# WHAT TO PRODUCE:
Among the lines below, list those containing the string "layer".

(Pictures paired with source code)
____
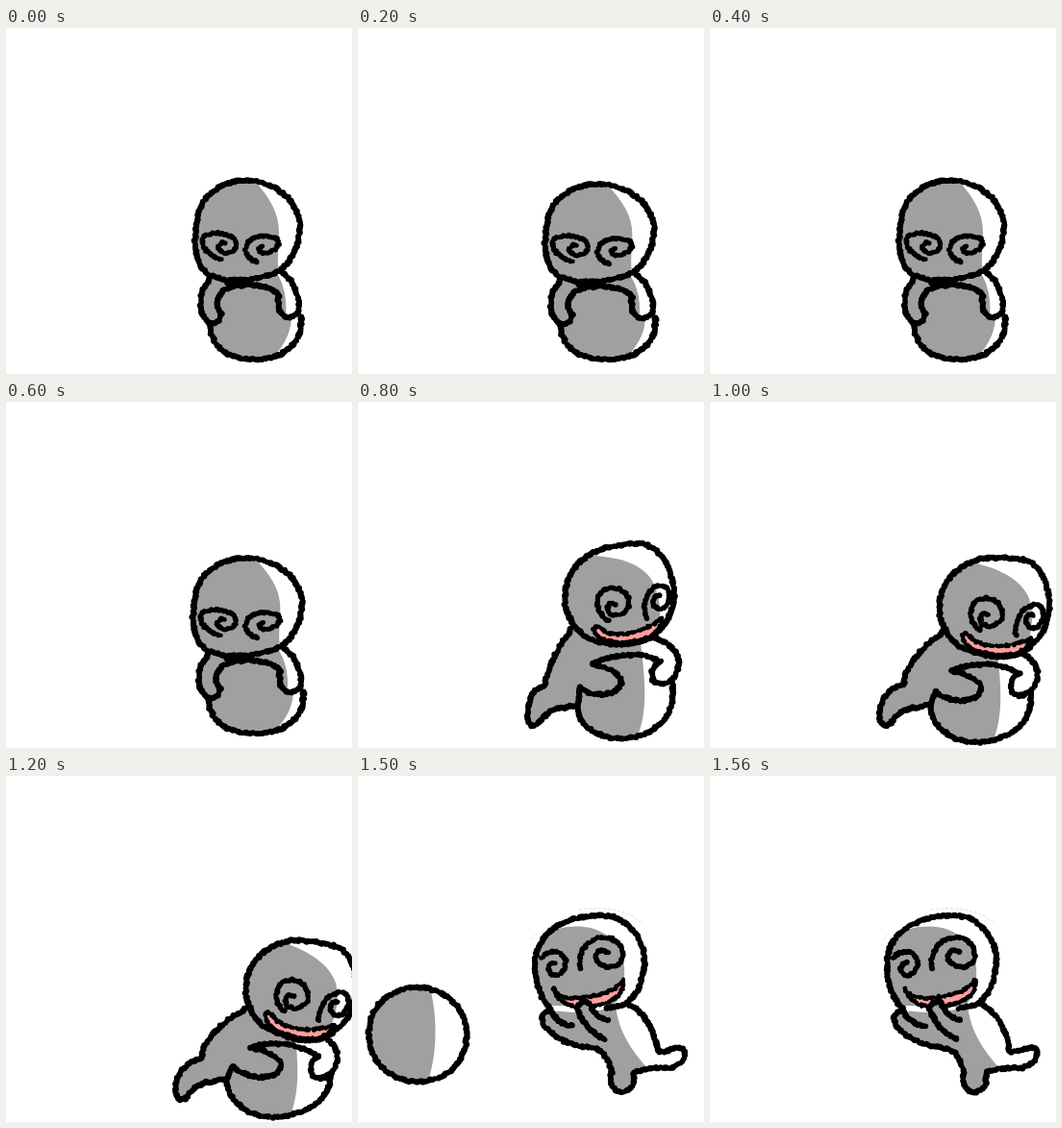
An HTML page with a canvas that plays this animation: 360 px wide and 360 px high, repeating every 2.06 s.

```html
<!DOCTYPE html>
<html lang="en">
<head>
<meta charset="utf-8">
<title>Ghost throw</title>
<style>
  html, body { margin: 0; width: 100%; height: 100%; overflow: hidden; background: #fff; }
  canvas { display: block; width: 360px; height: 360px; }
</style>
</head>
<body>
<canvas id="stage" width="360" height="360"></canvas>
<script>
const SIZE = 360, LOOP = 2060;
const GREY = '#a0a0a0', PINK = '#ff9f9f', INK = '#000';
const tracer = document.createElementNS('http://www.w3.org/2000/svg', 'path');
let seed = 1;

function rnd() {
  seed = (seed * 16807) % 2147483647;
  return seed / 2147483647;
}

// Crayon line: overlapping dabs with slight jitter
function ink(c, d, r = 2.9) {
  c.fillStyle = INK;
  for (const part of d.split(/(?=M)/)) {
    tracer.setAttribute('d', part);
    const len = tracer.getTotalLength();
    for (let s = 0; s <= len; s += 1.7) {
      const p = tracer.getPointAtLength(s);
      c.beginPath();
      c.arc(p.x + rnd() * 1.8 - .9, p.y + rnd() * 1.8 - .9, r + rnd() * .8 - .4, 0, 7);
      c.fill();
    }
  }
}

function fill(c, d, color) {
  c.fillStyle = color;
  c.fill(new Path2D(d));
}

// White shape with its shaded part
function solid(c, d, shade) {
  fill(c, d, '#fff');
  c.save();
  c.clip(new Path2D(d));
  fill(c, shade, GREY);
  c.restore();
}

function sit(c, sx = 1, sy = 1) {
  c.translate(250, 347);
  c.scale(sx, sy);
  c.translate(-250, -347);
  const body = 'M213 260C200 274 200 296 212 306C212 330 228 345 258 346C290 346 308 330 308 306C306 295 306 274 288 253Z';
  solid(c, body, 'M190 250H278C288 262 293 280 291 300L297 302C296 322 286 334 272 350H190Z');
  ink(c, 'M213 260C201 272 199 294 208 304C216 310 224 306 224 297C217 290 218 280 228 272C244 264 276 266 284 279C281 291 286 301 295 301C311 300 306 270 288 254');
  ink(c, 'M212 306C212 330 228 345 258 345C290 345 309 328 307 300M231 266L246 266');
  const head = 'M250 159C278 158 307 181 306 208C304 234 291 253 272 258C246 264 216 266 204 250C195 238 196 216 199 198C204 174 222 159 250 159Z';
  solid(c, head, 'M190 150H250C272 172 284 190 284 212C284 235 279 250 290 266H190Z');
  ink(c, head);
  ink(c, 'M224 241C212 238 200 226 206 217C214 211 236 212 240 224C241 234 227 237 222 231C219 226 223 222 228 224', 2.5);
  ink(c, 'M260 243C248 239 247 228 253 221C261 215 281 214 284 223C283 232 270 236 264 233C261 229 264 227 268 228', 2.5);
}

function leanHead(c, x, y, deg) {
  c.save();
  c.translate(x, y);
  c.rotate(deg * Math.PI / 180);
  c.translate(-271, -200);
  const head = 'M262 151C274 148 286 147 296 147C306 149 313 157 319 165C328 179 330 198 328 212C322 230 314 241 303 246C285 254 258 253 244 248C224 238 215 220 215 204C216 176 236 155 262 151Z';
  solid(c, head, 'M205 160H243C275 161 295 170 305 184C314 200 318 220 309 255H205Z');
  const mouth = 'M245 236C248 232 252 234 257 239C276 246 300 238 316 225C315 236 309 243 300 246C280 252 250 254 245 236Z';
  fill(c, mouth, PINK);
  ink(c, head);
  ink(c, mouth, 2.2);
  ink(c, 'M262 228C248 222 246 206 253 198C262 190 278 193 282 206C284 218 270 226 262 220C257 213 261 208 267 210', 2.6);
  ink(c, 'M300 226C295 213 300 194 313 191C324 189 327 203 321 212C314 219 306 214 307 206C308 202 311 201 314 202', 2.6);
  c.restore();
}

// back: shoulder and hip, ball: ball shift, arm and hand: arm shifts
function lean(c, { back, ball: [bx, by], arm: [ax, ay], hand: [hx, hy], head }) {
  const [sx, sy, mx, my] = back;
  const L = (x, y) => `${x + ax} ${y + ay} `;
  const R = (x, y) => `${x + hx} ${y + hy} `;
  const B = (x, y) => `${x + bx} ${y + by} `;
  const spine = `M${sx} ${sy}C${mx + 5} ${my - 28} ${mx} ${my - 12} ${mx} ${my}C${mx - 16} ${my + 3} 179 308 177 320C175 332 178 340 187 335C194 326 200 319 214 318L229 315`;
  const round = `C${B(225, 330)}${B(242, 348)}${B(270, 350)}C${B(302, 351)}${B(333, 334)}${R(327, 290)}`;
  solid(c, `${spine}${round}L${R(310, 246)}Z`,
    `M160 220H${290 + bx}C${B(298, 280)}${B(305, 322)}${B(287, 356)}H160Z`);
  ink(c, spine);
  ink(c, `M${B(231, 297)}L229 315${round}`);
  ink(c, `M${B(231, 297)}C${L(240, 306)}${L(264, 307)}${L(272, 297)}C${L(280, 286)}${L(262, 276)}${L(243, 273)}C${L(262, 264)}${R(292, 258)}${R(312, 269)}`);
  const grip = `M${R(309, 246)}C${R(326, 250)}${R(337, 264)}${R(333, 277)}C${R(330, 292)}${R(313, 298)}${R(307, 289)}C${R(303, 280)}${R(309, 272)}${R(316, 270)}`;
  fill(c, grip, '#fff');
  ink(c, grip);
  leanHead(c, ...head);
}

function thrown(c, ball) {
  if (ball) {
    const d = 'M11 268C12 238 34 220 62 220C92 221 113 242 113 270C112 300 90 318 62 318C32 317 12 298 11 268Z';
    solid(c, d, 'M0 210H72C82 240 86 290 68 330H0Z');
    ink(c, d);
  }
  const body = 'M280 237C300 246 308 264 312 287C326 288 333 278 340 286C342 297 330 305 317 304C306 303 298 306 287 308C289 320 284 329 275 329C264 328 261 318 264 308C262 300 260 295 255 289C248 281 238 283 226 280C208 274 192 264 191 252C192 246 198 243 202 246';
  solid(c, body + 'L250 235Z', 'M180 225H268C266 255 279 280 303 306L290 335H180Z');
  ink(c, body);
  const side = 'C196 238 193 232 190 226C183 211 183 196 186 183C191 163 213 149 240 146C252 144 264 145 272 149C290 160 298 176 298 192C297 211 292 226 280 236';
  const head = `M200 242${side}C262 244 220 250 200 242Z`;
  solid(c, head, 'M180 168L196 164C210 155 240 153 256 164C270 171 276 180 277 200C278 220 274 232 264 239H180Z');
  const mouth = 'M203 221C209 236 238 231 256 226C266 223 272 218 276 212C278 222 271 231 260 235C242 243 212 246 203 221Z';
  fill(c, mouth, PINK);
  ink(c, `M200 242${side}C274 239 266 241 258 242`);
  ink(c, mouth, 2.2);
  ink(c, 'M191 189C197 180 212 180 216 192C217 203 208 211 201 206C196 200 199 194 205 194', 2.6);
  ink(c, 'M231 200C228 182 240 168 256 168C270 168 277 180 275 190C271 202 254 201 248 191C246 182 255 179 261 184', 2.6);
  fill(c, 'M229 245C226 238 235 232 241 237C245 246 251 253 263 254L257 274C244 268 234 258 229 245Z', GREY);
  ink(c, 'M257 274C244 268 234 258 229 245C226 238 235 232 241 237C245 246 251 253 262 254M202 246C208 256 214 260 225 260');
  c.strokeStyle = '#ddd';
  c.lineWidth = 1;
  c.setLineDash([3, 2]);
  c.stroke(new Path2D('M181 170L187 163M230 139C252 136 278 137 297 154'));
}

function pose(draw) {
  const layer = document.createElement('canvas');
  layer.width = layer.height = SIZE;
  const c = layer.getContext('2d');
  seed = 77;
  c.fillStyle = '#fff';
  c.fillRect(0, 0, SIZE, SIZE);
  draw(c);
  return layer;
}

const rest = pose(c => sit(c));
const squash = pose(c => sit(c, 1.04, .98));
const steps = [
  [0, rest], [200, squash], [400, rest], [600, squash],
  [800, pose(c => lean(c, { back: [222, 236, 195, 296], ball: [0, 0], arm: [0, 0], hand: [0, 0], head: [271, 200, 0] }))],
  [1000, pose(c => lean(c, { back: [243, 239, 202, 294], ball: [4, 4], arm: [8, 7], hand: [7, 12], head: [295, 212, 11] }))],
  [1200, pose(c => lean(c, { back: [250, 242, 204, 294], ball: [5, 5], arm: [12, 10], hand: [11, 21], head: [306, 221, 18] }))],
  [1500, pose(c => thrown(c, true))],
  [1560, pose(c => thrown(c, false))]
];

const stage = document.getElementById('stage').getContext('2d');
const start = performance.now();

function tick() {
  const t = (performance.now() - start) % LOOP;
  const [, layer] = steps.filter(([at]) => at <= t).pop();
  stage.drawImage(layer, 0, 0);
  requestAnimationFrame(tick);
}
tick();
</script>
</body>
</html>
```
____
# OUTPUT BELOW:
  const layer = document.createElement('canvas');
  layer.width = layer.height = SIZE;
  const c = layer.getContext('2d');
  return layer;
  const [, layer] = steps.filter(([at]) => at <= t).pop();
  stage.drawImage(layer, 0, 0);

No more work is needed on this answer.